To make matters worse and inequitable, property owners are up against land use boards, planners, and town attorneys, who have access to taxpayers money to take the time to scour law books and laws to make what is plain to be ambiguous, and sue us. That is where this has brought all of us today.
The diversification of my farm operation into agritourism was based on the 2007 RSA 21:34-a, which was adopted by the legislative body of my town, and embedded in our zoning ordinances. In 2012, I was given an illegal cease and desist, and forced into the ZBA by a planning consultant to apply for a variance, which was denied after many appeals.
The ZBA refused to recognize and accept the term “agritourism,” and the Selectboard, who shall administer our laws, stayed hermetical! This ZBA’s denials forced me to go as far as I did, or resigned to sell my property to land developers. It was going to one or the other. I chose my farm, and the blood, sweat, tears, and years it took to turn an uncultivated piece of property into the beautiful Christmas tree farm it is today.
For the whole State of NH, I spent thousands of dollars defending alone a law enacted by the N.H. Legislature. I believed it was the correct thing to do; and to protect my property rights, keeping within existing law. I did not agree with the Supreme Court ruling, except for the dissent ruling by Justice Hicks. The majority denied the plain language of RSA 21:34-a, suggesting that the legislature revisit the RSA to simply move the term “agritourism” from the body into the current title – “Farm, Agriculture, Farming.”
My case forced and directed NH lawmakers to attend to agritourism RSA housekeeping. Unfortunately, since July 2015, instead of “housekeeping” they rewrote the whole statute, which is still pending. This new farming/agriculture/agritourism RSA, which has been worked on by lawmakers since July 2015, now has language embedded that is ambiguous, is restrictive and controlling, and provides a path for more law suits.
With that in mind, concerned Henniker residents wanted to get the horse in front of the cart ahead of the state AND town, and crafted a citizen’s petition warrant article that did exactly what the Supreme Court asked of the legislators, but what was cleverly ignored by lawmakers. We titled our ordinance “farm, agriculture, farming, agritourism,” and went further by defining in detail what activities are considered agritourism, against the desires of our planning board. I wonder why?
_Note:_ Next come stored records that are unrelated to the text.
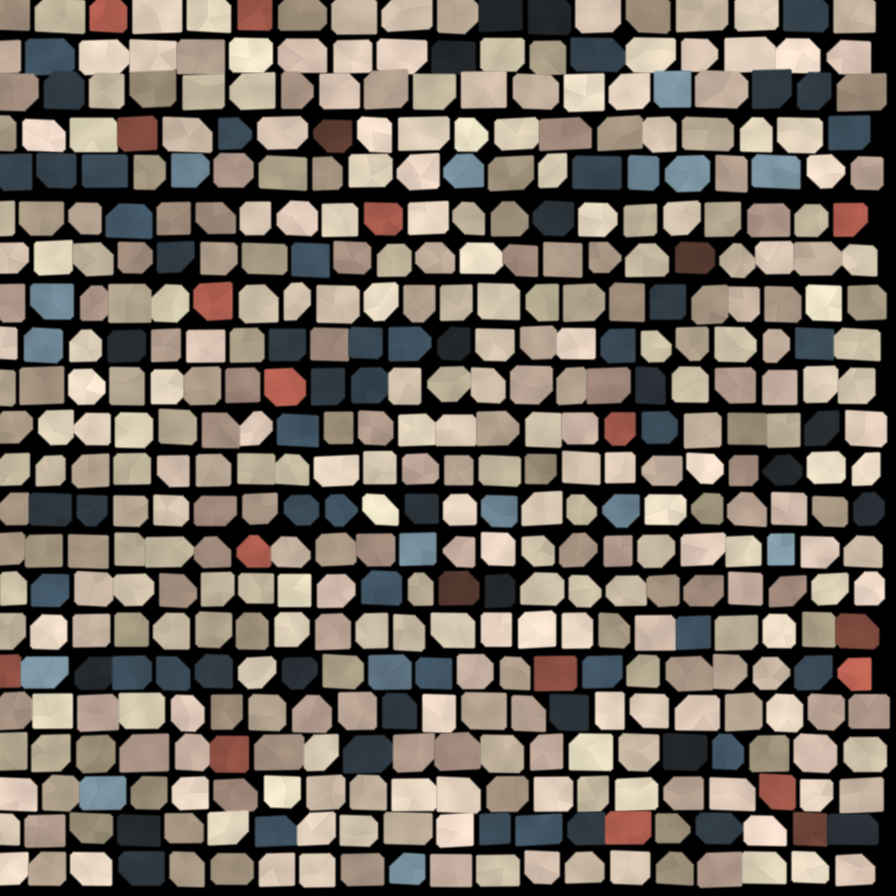
Give the GLSL for this texture, as a Shadertoy shader.

```glsl
float hash(vec2 p) {
    vec3 q = fract(vec3(p.xyx) * vec3(0.1031, 0.1030, 0.0973));
    q += dot(q, q.yzx + 33.33);
    return fract((q.x + q.y) * q.z);
}

vec2 gradientAt(vec2 cell) {
    float angle = 6.2832 * hash(cell + 71.0);
    return vec2(cos(angle), sin(angle));
}

float gradientNoise(vec2 p) {
    vec2 i = floor(p), f = fract(p);
    vec2 u = f * f * f * (f * (f * 6.0 - 15.0) + 10.0);
    vec2 e = vec2(0.0, 1.0);
    float low = mix(dot(gradientAt(i), f), dot(gradientAt(i + e.yx), f - e.yx), u.x);
    float high = mix(dot(gradientAt(i + e), f - e), dot(gradientAt(i + 1.0), f - 1.0), u.x);
    return mix(low, high, u.y);
}

// Stones per row: wide at the top, narrower through the middle
float stoneCount(float row) {
    return floor(18.4 + 3.9 * smoothstep(0.0, 8.0, row) - 1.6 * smoothstep(15.0, 18.0, row));
}

// Uneven course heights, with paired courses near the top
float rowCentre(float row) {
    float k = (row - 3.0) / 3.0;
    float lift = 0.25 * exp(-k * k) * (1.0 + 0.3 * cos(3.14159 * row));
    return row + 0.5 - lift - 0.15 * smoothstep(18.5, 20.0, row)
        + 0.06 * (hash(vec2(row, 5.0)) - 0.5);
}

// Joint position and half width; a few joints close up entirely
vec2 joint(vec2 id) {
    float gap = hash(id + 13.0) < 0.13 ? -0.01 : mix(0.04, 0.075, hash(id + 17.0));
    return vec2(id.x + 0.26 * (hash(id + 19.0) - 0.5), gap);
}

// Box with one random chamfer per corner
float stoneDistance(vec2 q, vec2 halfSize, vec2 id) {
    q.y += q.x * 0.12 * (hash(id + 23.0) - 0.5);
    vec2 a = abs(q);
    vec2 d = a - halfSize + 0.06;
    float box = length(max(d, 0.0)) + min(max(d.x, d.y), 0.0) - 0.06;
    float corner = hash(id * 2.0 + step(0.0, q) + 131.0);
    float cut = 0.36 * corner * corner;
    return max(box, (a.x + a.y - halfSize.x - halfSize.y + cut) * 0.7071);
}

vec3 stoneColour(vec2 id) {
    float kind = hash(id + 37.0), tone = hash(id + 41.0);
    float slateShare = mod(id.y, 4.0) < 0.5 && id.y > 0.0 ? 0.36 : 0.10;
    vec3 sand = mix(vec3(0.59, 0.52, 0.45), vec3(0.94, 0.88, 0.79), tone);
    sand += vec3(0.015, -0.012, 0.012) * (2.0 * hash(id + 43.0) - 1.0);
    vec3 slate = mix(vec3(0.13, 0.14, 0.15), vec3(0.26, 0.34, 0.40), tone);
    vec3 blue = mix(vec3(0.34, 0.42, 0.48), vec3(0.53, 0.63, 0.68), tone);
    vec3 rust = mix(vec3(0.30, 0.21, 0.17), vec3(0.74, 0.39, 0.33), tone);
    if (kind < slateShare) return kind < slateShare * 0.24 ? blue : slate;
    return kind > 0.95 ? rust : sand;
}

// Faint flat facets fanning out from an off-centre point
float facetShade(vec2 q, vec2 id) {
    vec2 v = q - 0.3 * (vec2(hash(id + 47.0), hash(id + 53.0)) - 0.5);
    float angle = atan(v.y, v.x) / 6.2832 + 0.5;
    float sector = mod(floor(angle * 5.0 + hash(id + 59.0)), 5.0);
    float facet = hash(id * 3.0 + sector) - 0.5;
    return 1.0 + 0.08 * facet + 0.10 * gradientNoise(q * 1.6 + id * 7.3);
}

void mainImage(out vec4 fragColor, in vec2 fragCoord) {
    vec2 p = fragCoord / iResolution.xy;
    p = 22.0 * vec2(p.x, 1.0 - p.y);
    float soft = 0.025 + 14.0 / iResolution.y;
    vec3 colour = vec3(0.0);

    // Neighbouring courses and stones may reach into this cell
    for (int j = -1; j <= 1; j++) {
        float row = floor(p.y) + float(j);
        if (row < 0.0 || row > 21.0) continue;
        float count = stoneCount(row);
        float pitch = 22.0 / count;
        float x = p.x / pitch + mix(0.15, 0.5, hash(vec2(row, 61.0)));

        for (int i = -1; i <= 1; i++) {
            vec2 id = vec2(floor(x) + float(i), row);
            if (id.x < 0.0 || id.x >= count) continue;
            vec2 left = joint(id), right = joint(id + vec2(1.0, 0.0));
            float start = left.x * pitch + left.y;
            float end = right.x * pitch - right.y;

            float halfHeight = mix(0.39, 0.46, hash(vec2(row, 67.0)))
                + 0.05 * (hash(id + 73.0) - 0.5);
            float centreY = rowCentre(row) + 0.09 * (hash(id + 79.0) - 0.5);
            vec2 q = vec2(x * pitch - 0.5 * (start + end), p.y - centreY);
            float d = stoneDistance(q, vec2(0.5 * (end - start), halfHeight), id);

            float cover = 1.0 - smoothstep(-soft, soft, d);
            colour = mix(colour, stoneColour(id) * facetShade(q, id), cover);
        }
    }
    fragColor = vec4(clamp(colour, 0.0, 1.0), 1.0);
}
```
We now follow that ordinance that was written and voted in by the People, and my site plan application passed. Not an elected/consented land use board member, not a lawyer, not a planner, not a municipality lobbyist, not a conservationist, not a single lawmaker in Concord had part in the writing any of it! Just “We The People!”
Topics: Property Rights | Comments Off